This post was contributed by Wellfleet Bay sea turtle research associate Karen Dourdeville.
Recently, I was fortunate to be able to attend the International Sea Turtle Society Symposium, in Charleston, SC, one of the largest sea turtle meetings in the world.
The annual symposium is truly an international event, and it’s exciting and invigorating to meet “sea turtle people” from many different countries and to hear about some of the good science occurring with sea turtles all over the world. The symposium also drives home the urgent conservation needs that many sea turtle populations are facing. Attendees are very interested in research here in the northwest Atlantic sea turtle feeding grounds—which include the waters of the Cape and Islands.
One big plus from the symposium is looking for new ways that WBWS sea turtle work can be put to research/conservation use, such as possibly contributing samples from our dead cold-stuns toward a study of a blood test for sexing sea turtles. At the moment, determining the sex of an immature sea turtle generally can’t be done unless the turtle is necropsied.
I attended two workshops. One focused on learning more about male sea turtles, which are difficult to study because they don’t come ashore to nest. Research on males would help give a better picture of overall sex ratios and male reproductive behavior, both of which are crucial to achieving a sustainable sea turtle population.
The other workshop discussed proposed changes to the US Endangered Species Act, which has protected many species, including sea turtles, since the act was passed in 1973. These changes could take effect as early as this summer. One of the biggest changes under consideration would weaken the definition of a “take”, that is, the number of turtles injured or killed, for instance, as by-catch in commercial fishing or human activity on nesting beaches.

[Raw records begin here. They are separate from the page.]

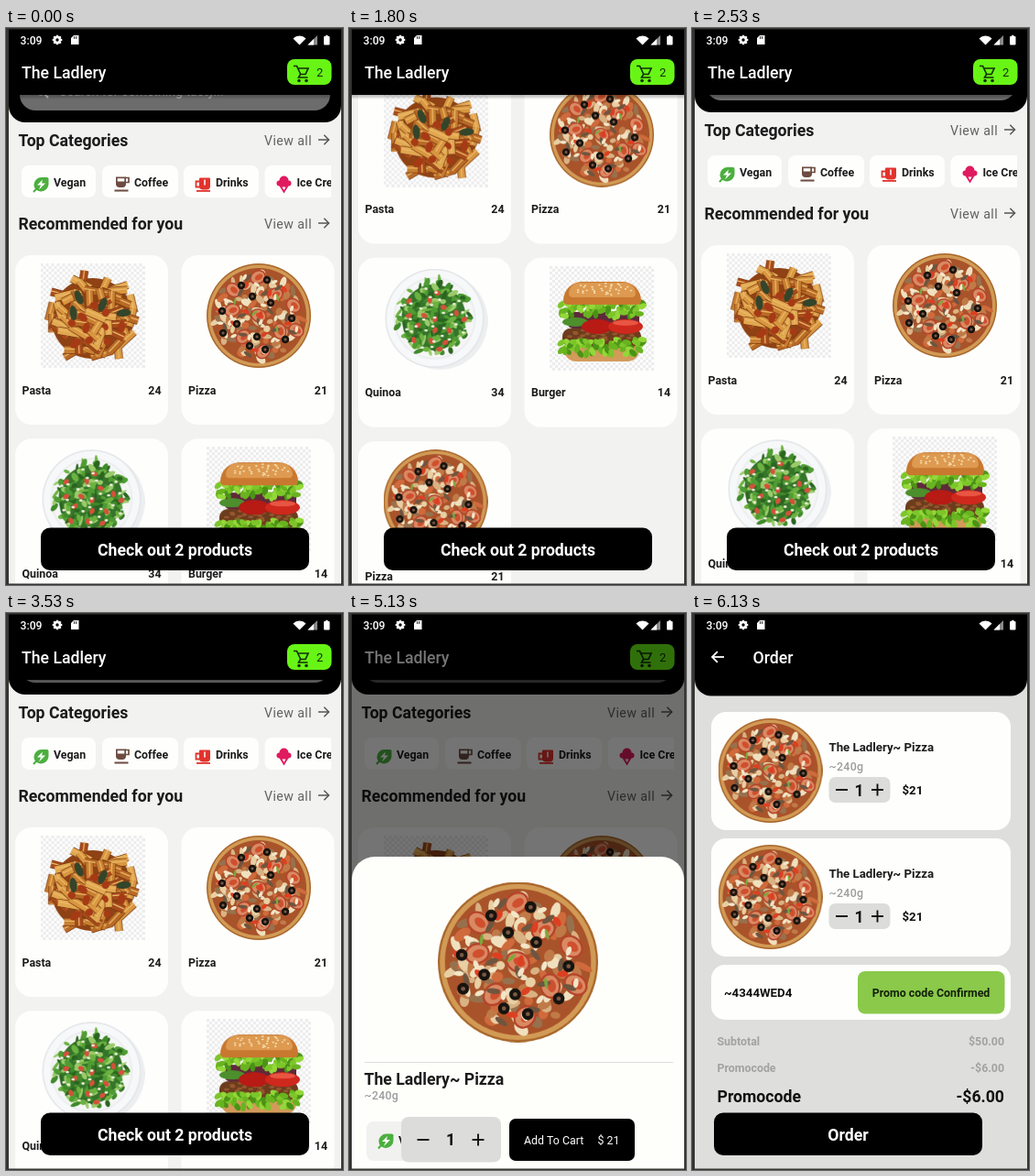
An HTML page with a canvas that plays this animation: 368x608 px, repeating every 8470 ms.

```html
<!DOCTYPE html>
<html lang="en">
<head>
<meta charset="utf-8">
<title>Food ordering app</title>
<style>
html, body { margin: 0; width: 100%; height: 100%; overflow: hidden; background: #000; }
canvas { display: block; width: 368px; height: 608px; }
</style>
</head>
<body>
<canvas id="stage"></canvas>
<script>
const W = 368, H = 608, LOOP = 8470, TICK = 1000 / 15;
const SHOP = 'The Ladlery';
const BIG = 17.66, MID = 13.25, SMALL = 12.36;
const DPR = Math.max(1, window.devicePixelRatio || 1);
const stage = document.getElementById('stage');
stage.width = W * DPR;
stage.height = H * DPR;
let ctx = stage.getContext('2d');
ctx.scale(DPR, DPR);

// Keys are [tick, value] pairs, joined by straight lines.
const SCROLL = [[15, 0], [16, 136], [17, 200], [18, 226], [25, 226], [32, 126], [38, 11], [39, 14]];
const SHEET = [[53, 0], [54, 0.62], [55, 0.97], [57, 0.97], [58, 1]];
const ORDER = [[80, 0], [81, 0.45], [82, 0.87], [83, 1]];

function track(keys, k) {
  if (k <= keys[0][0]) return keys[0][1];
  for (let i = 1; i < keys.length; i++) {
    const [a, va] = keys[i - 1], [b, vb] = keys[i];
    if (k <= b) return va + (vb - va) * (k - a) / (b - a);
  }
  return keys[keys.length - 1][1];
}

function random(seed) {
  seed *= 7919;
  return () => (seed = (seed * 16807) % 2147483647) / 2147483647;
}

function box(x, y, w, h, r, fill) {
  ctx.beginPath();
  ctx.roundRect(x, y, w, h, r);
  ctx.fillStyle = fill;
  ctx.fill();
}

function oval(x, y, rx, ry, fill, turn = 0) {
  ctx.beginPath();
  ctx.ellipse(x, y, rx, ry, turn, 0, 7);
  ctx.fillStyle = fill;
  ctx.fill();
}

const dot = (x, y, r, fill) => oval(x, y, r, r, fill);

function shape(pts, fill) {
  ctx.beginPath();
  pts.forEach(([x, y]) => ctx.lineTo(x, y));
  ctx.closePath();
  ctx.fillStyle = fill;
  ctx.fill();
}

function line(pts, color, width) {
  ctx.beginPath();
  pts.forEach(([x, y], i) => i ? ctx.lineTo(x, y) : ctx.moveTo(x, y));
  ctx.strokeStyle = color;
  ctx.lineWidth = width;
  ctx.stroke();
}

function text(str, x, y, size, weight, color, align = 'left', spacing = 0) {
  ctx.font = `${weight} ${size}px Roboto, Arial, sans-serif`;
  ctx.letterSpacing = spacing + 'px';
  ctx.textAlign = align;
  ctx.fillStyle = color;
  ctx.fillText(str, x, y);
}

function sprite(w, h, scale, draw) {
  const c = document.createElement('canvas'), old = ctx;
  c.width = w * scale;
  c.height = h * scale;
  ctx = c.getContext('2d');
  ctx.scale(scale, scale);
  draw();
  ctx = old;
  return c;
}

// Spreads n items evenly over an oval, from the rim to the middle.
function scatter(n, seed, cx, cy, rx, ry, put) {
  const rnd = random(seed);
  for (let i = 0; i < n; i++) {
    const a = seed + i * 2.4 + rnd() * 0.5, d = Math.sqrt(1 - (i + rnd()) / n);
    put(cx + Math.cos(a) * d * rx, cy + Math.sin(a) * d * ry, rnd, i);
  }
}

// Food pictures, each on a 114 x 114 tile.
function checker() {
  ctx.fillStyle = '#fdfdfd';
  ctx.fillRect(0, 0, 114, 114);
  ctx.fillStyle = '#ececec';
  for (let i = 0; i < 38; i++)
    for (let j = i % 2; j < 38; j += 2) ctx.fillRect(j * 3, i * 3, 3, 3);
}

function pasta() {
  checker();
  oval(57, 60, 45, 44, '#8f4214');
  const tones = ['#d9973f', '#c97f30', '#e2a850', '#b96a26', '#a84a1a'];
  scatter(58, 7, 57, 59, 47, 44, (x, y, rnd, i) => {
    const a = rnd() * 3.14, dx = Math.cos(a) * 12, dy = Math.sin(a) * 10;
    line([[x - dx, y - dy], [x + dx, y + dy]], '#7c3a12', 9);
    line([[x - dx, y - dy], [x + dx, y + dy]], tones[i % 5], 7.5);
    line([[x - dx, y - dy - 1], [x + dx, y + dy - 1]], '#eab968', 1.3);
  });
  scatter(10, 31, 57, 68, 32, 26, (x, y, rnd) => oval(x, y, 3 + rnd() * 4, 4, '#a63a15', rnd() * 3));
  for (const [x, y] of [[42, 37], [68, 45], [36, 54], [91, 54]]) oval(x, y, 8, 4, '#33452a', x);
}

function pizza() {
  dot(57, 57, 57, '#a8662a');
  dot(57, 57, 55.5, '#d19a55');
  dot(57, 57, 52, '#a9532a');
  const tops = ['#e8cfa4', '#c07a48', '#f0e0be', '#97714e', '#cf6a3c', '#d9b283'];
  scatter(110, 9, 57, 57, 48, 48, (x, y, rnd, i) =>
    oval(x, y, 3 + rnd() * 4, 2 + rnd() * 2, tops[i % 6], rnd() * 3));
  for (const [x, y] of [[29, 29], [75, 34], [28, 51], [95, 46], [57, 57], [80, 74], [40, 80], [98, 73], [56, 15], [62, 96]]) {
    oval(x, y, 9, 7.5, '#b5432a', x);
    oval(x, y, 7.5, 6, '#d98a63', x);
    oval(x + 1, y, 4.5, 3, '#cf4f2e', x);
  }
  scatter(14, 52, 57, 57, 45, 45, (x, y, rnd) => oval(x, y, 5, 2, '#6f553f', rnd() * 3));
  scatter(10, 204, 57, 57, 44, 44, (x, y, rnd) => oval(x, y, 4, 2.2, '#dd3f22', rnd() * 3));
  scatter(18, 23, 57, 57, 46, 46, (x, y, rnd) => oval(x, y, 3.5, 1.8, '#f3e6c8', rnd() * 3));
  scatter(4, 7, 57, 45, 36, 36, (x, y, rnd) => oval(x, y, 4, 1.2, '#7ba83a', rnd() * 3));
  for (const [x, y] of [[50, 36], [70, 43], [17, 52], [93, 60], [18, 76], [47, 90], [64, 94], [86, 83], [55, 80], [66, 18], [38, 24], [33, 66]]) {
    dot(x, y, 4.2, '#17130f');
    dot(x, y, 1.5, '#7a5a44');
  }
}

function quinoa() {
  oval(62, 60, 52, 53, '#eceef0');
  dot(56, 57, 54, '#e3e5e8');
  dot(56, 57, 52.5, '#f7f8f9');
  dot(56, 57, 45, '#eceef0');
  dot(56, 57, 43, '#f5f6f5');
  const greens = ['#3f8a2a', '#6cb240', '#2a6520', '#9acb6b', '#4f9c33'];
  oval(55, 56, 35, 36, '#35742a');
  scatter(130, 15, 55, 56, 41, 41, (x, y, rnd, i) =>
    oval(x, y, 3 + rnd() * 4, 1.3 + rnd() * 2, greens[i % 5], rnd() * 3));
  scatter(16, 83, 55, 58, 36, 34, (x, y, rnd) => oval(x, y, 3.6, 2.6, '#d4513a', rnd() * 3));
  scatter(30, 41, 55, 56, 37, 36, (x, y) => box(x, y, 3.5, 2.5, 1, '#eeeedd'));
}

function frill(y, seed) {
  const rnd = random(seed);
  for (let i = 0; i < 54; i++)
    oval(13 + (i % 27) * 3.4, y + rnd() * 16 - 8, 5, 3, ['#68b41f', '#93d838', '#4a9316', '#7cc62a'][i % 4], rnd() * 3);
}

function burger() {
  checker();
  box(16, 88, 82, 16, [4, 4, 14, 14], '#d39a5a');
  box(14, 68, 86, 20, 9, '#6d3c1d');
  scatter(24, 8, 57, 75, 40, 6, (x, y) => oval(x, y, 3, 1.4, '#94582e'));
  frill(88, 12);
  box(20, 50, 78, 18, 5, '#5e2a3a');
  oval(28, 61, 14, 5, '#4c8f2c');
  oval(52, 66, 17, 8, '#b81a14');
  oval(83, 66, 19, 8, '#cf281c');
  oval(83, 62, 14, 3, '#e85643');
  frill(47, 61);
  box(15, 17, 85, 25, [38, 38, 8, 8], '#c9782f');
  box(21, 18, 73, 16, [30, 30, 9, 9], '#dd9a50');
  scatter(34, 19, 58, 25, 32, 7, (x, y) => oval(x, y, 1.3, 0.8, '#f8e4b8'));
}

const pics = {};
for (const draw of [pasta, pizza, quinoa, burger])
  pics[draw.name] = sprite(114, 114, 2 * DPR, draw);

function pic(name, x, y, size = 114) {
  ctx.imageSmoothingQuality = 'high';
  ctx.drawImage(pics[name], x, y, size, size);
}

// Icons
function arrow(x, y, dir, len, color, width) {
  line([[x, y], [x + dir * len, y]], color, width);
  const t = x + dir * len, w = len * 0.45;
  line([[t - dir * w, y - w], [t, y], [t - dir * w, y + w]], color, width);
}

function leaf(x, y) {
  box(x - 7.5, y - 7.5, 16, 15.5, [9, 2, 9, 8], '#4caf3f');
  line([[x - 8, y + 8.5], [x - 3, y + 3]], '#4caf3f', 2);
  shape([[x + 2, y - 5], [x - 4, y + 1], [x, y + 1], [x - 2, y + 6], [x + 5, y - 1], [x + 1, y - 1]], '#fff');
}

function coffee(x, y) {
  const brown = '#6d4c41';
  box(x - 6, y - 8, 11, 11.5, [0, 0, 4, 4], brown);
  ctx.fillStyle = '#fff';
  ctx.fillRect(x - 4.3, y - 6.3, 7.6, 3.3);
  line([[x + 4, y - 7], [x + 8, y - 7], [x + 8, y - 2], [x + 4, y - 2]], brown, 1.7);
  ctx.fillStyle = brown;
  ctx.fillRect(x - 7.5, y + 6, 15, 2);
}

function drink(x, y) {
  box(x - 4, y - 7, 12, 13, [1, 1, 4, 4], '#e2332d');
  line([[x - 4, y - 3], [x - 7.5, y - 3], [x - 7.5, y + 3], [x - 3, y + 3]], '#e2332d', 1.8);
  ctx.fillRect(x - 7, y + 6.5, 15, 1.8);
  line([[x + 2, y - 5], [x + 2, y + 1]], '#fff', 1.5);
}

function cone(x, y) {
  dot(x, y - 4, 5, '#e01a5e');
  box(x - 8, y - 4, 16, 6, 3, '#e01a5e');
  shape([[x - 5.5, y + 1], [x + 5.5, y + 1], [x, y + 10]], '#e01a5e');
  shape([[x - 2, y + 3], [x + 2, y + 3], [x, y + 6.5]], '#fff');
}

function cart(x, y) {
  line([[x, y], [x + 3.5, y], [x + 8, y + 9.5]], '#123004', 1.7);
  line([[x + 4, y + 2.5], [x + 16, y + 2.5], [x + 13, y + 9], [x + 7.5, y + 9], [x + 5.5, y + 12.5], [x + 15.5, y + 12.5]], '#123004', 1.7);
  dot(x + 6, y + 16, 1.8, '#123004');
  dot(x + 14, y + 16, 1.8, '#123004');
}

function minus(x, y, r) {
  line([[x - r, y], [x + r, y]], '#111', 1.9);
}

function plus(x, y, r) {
  minus(x, y, r);
  line([[x, y - r], [x, y + r]], '#111', 1.9);
}

function statusBar() {
  text('3:09', 15.5, 17.5, 12.2, 500, '#fff');
  for (let i = 0; i < 4; i++) {
    const c = Math.cos(i * 0.785) * 5.3, s = Math.sin(i * 0.785) * 5.3;
    line([[56 - c, 13 - s], [56 + c, 13 + s]], '#fff', 2.4);
  }
  dot(56, 13, 4.2, '#fff');
  dot(56, 13, 1.7, '#000');
  shape([[74, 8], [79.5, 8], [79.5, 18], [71, 18], [71, 11]], '#fff');
  line([[74.5, 9], [74.5, 12]], '#000', 0.8);
  line([[76.5, 9], [76.5, 12]], '#000', 0.8);
  ctx.beginPath();
  ctx.moveTo(320.5, 18.5);
  ctx.arc(320.5, 18.5, 10, -2.35, -0.79);
  ctx.fillStyle = '#fff';
  ctx.fill();
  shape([[340, 8], [340, 18.5], [329.5, 18.5]], '#8a8a8a');
  shape([[336, 12], [336, 18.5], [329.5, 18.5]], '#fff');
  box(347, 9, 6.5, 9.5, 1, '#fff');
  ctx.fillRect(349, 7.8, 2.5, 2);
}

function bezel() {
  ctx.fillStyle = '#343632';
  ctx.fillRect(0, 0, W, 1.5);
  ctx.fillRect(0, 0, 3, H);
  ctx.fillRect(366, 0, 2, H);
  ctx.fillRect(0, 606.5, W, 1.5);
}

function button(label, x) {
  box(x, 545.5, 293, 46.5, 10, '#000');
  text(label, x + 146.5, 576, BIG, 700, '#fff', 'center');
}

function heading(label, y) {
  text(label, 13.5, y, BIG, 700, '#1b1b1b');
  text('View all', 282, y - 1.5, 14.13, 400, '#616161', 'left', 0.44);
  arrow(341, y - 7, 1, 11.5, '#555', 1.5);
}

function chip(x, y, w, icon, label) {
  box(x, y, w, 35, 8, '#fefefd');
  icon(x + 21, y + 20.5);
  text(label, x + 35, y + 22.5, SMALL, 700, '#1b1b1b');
}

function card(col, row, name, price) {
  const x = 10 + col * 181.5, y = 248 + row * 200.3;
  box(x, y, 167, 185, 18, '#fefefd');
  pic(name.toLowerCase(), x + 27.5, y + 9);
  text(name, x + 7.5, y + 151.5, SMALL, 700, '#1b1b1b');
  text(price, x + 159.5, y + 151.5, SMALL, 700, '#1b1b1b', 'right');
}

function home(scroll) {
  ctx.fillStyle = '#f2f2f1';
  ctx.fillRect(0, 0, W, H);
  ctx.save();
  ctx.translate(0, -scroll);
  box(3, 0, 363, 103, [0, 0, 18, 18], '#000');
  box(15, 50, 339, 40, 17, '#6c6c6c');
  ctx.beginPath();
  ctx.arc(38, 68, 5, 0, 7);
  ctx.strokeStyle = '#c4c4c4';
  ctx.lineWidth = 1.6;
  ctx.stroke();
  line([[41.5, 71.5], [46, 76]], '#c4c4c4', 1.8);
  text('Search for something tasty...', 58, 74, 14.13, 400, '#b5b5b5');
  heading('Top Categories', 129);
  ctx.save();
  ctx.beginPath();
  ctx.rect(14, 140, 341, 60);
  ctx.clip();
  chip(17, 150, 81, leaf, 'Vegan');
  chip(105, 150, 83, coffee, 'Coffee');
  chip(194, 150, 82, drink, 'Drinks');
  chip(282.5, 150, 100, cone, 'Ice Cream');
  ctx.restore();
  heading('Recommended for you', 220);
  card(0, 0, 'Pasta', '24');
  card(1, 0, 'Pizza', '21');
  card(0, 1, 'Quinoa', '34');
  card(1, 1, 'Burger', '14');
  card(0, 2, 'Pizza', '21');
  ctx.restore();

  const shade = ctx.createLinearGradient(0, 72, 0, 78);
  shade.addColorStop(0, 'rgba(0,0,0,.35)');
  shade.addColorStop(1, 'rgba(0,0,0,0)');
  ctx.fillStyle = shade;
  ctx.fillRect(0, 72, W, 6);
  ctx.fillStyle = '#000';
  ctx.fillRect(0, 0, W, 73);
  text(SHOP, 17, 54.5, BIG, 500, '#fff');
  box(307, 34, 48.5, 28, 8, '#68f516');
  cart(314, 41.5);
  text('2', 339, 53, 13, 400, '#123004');
  button('Check out 2 products', 38);
}

function sheet(p) {
  ctx.fillStyle = `rgba(0,0,0,${0.54 * p})`;
  ctx.fillRect(0, 0, W, H);
  ctx.save();
  ctx.translate(0, (1 - p) * 342);
  box(3, 266, 363, 345, [25, 25, 0, 0], '#fefefb');
  pic('pizza', 97, 293.5, 175);
  ctx.fillStyle = '#dededc';
  ctx.fillRect(17, 490, 337, 1);
  text(SHOP + '~ Pizza', 16.5, 514.5, BIG, 700, '#1b1b1b');
  text('~240g', 16.5, 530.5, SMALL, 500, '#9c9c9c', 'left', 0.22);
  box(19, 555, 82, 43, 8, '#f1f1ef');
  leaf(40, 576);
  text('Vegan', 54, 580, SMALL, 700, '#1b1b1b');
  box(57, 550, 109, 49.5, 8, '#dcdcdb');
  minus(81, 575, 6.5);
  text('1', 111, 581, BIG, 700, '#111', 'center');
  plus(141, 575, 6.5);
  box(175, 552, 137, 46, 7, '#000');
  text('Add To Cart', 191, 579.5, SMALL, 400, '#fff');
  text('$ 21', 271.5, 579.5, SMALL, 400, '#fff');
  ctx.restore();
}

function orderItem(y) {
  box(21, y, 327, 129, 16, '#fefefd');
  pic('pizza', 28.5, y + 7);
  text(SHOP + '~ Pizza', 149.5, y + 43, MID, 700, '#1b1b1b');
  text('~240g', 149.5, y + 63.5, SMALL, 500, '#9c9c9c', 'left', 0.3);
  box(149.5, y + 71, 67, 28, 7, '#dcdcdb');
  minus(163.5, y + 85, 6.5);
  text('1', 182.5, y + 91.5, BIG, 700, '#111', 'center');
  plus(202.5, y + 85, 6.5);
  text('$21', 229.5, y + 90, MID, 700, '#111');
}

function sumRow(label, value, y, size, color) {
  text(label, 27.5, y, size, 700, color);
  text(value, 341, y, size, 700, color, 'right');
}

function order() {
  ctx.fillStyle = '#dededd';
  ctx.fillRect(0, 0, W, H);
  box(3, 0, 363, 90.5, [0, 0, 18, 18], '#000');
  arrow(35, 48, -1, 13, '#fff', 1.8);
  text('Order', 66.5, 54.5, BIG, 500, '#fff');
  orderItem(108);
  orderItem(246);
  box(21, 384, 327, 60, 15, '#fefefd');
  text('~4344WED4', 35, 419, MID, 700, '#111');
  box(181, 391, 160.5, 46.5, 8, '#8ac94a');
  text('Promo code Confirmed', 261, 419, SMALL, 700, '#13200a', 'center');
  sumRow('Subtotal', '$50.00', 472, SMALL, '#a2a2a1');
  sumRow('Promocode', '-$6.00', 500.5, SMALL, '#a2a2a1');
  sumRow('Promocode', '-$6.00', 533.5, BIG, '#111');
  button('Order', 24);
}

const orderPage = sprite(W, H, DPR, order);

function render(t) {
  const k = Math.floor((t + 4) / TICK);
  const up = track(SHEET, k), page = track(ORDER, k);
  if (page < 1) {
    home(track(SCROLL, k));
    if (up > 0) sheet(up);
  }
  if (page > 0) {
    ctx.globalAlpha = page;
    ctx.drawImage(orderPage, 0, (1 - page) * 40, W, H);
    ctx.globalAlpha = 1;
  }
  statusBar();
  bezel();
}

let start;
function frame(now) {
  start ??= now;
  render((now - start) % LOOP);
  requestAnimationFrame(frame);
}
requestAnimationFrame(frame);
</script>
</body>
</html>
```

Despite some of the sobering news on the conservation front, it was gratifying to talk to staff from different sea turtle rehab facilities who care for some of the Cape Cod cold-stuns. Five of our cold-stunned loggerheads are in rehab at the South Carolina Aquarium, and hopefully they will all be released in the coming months.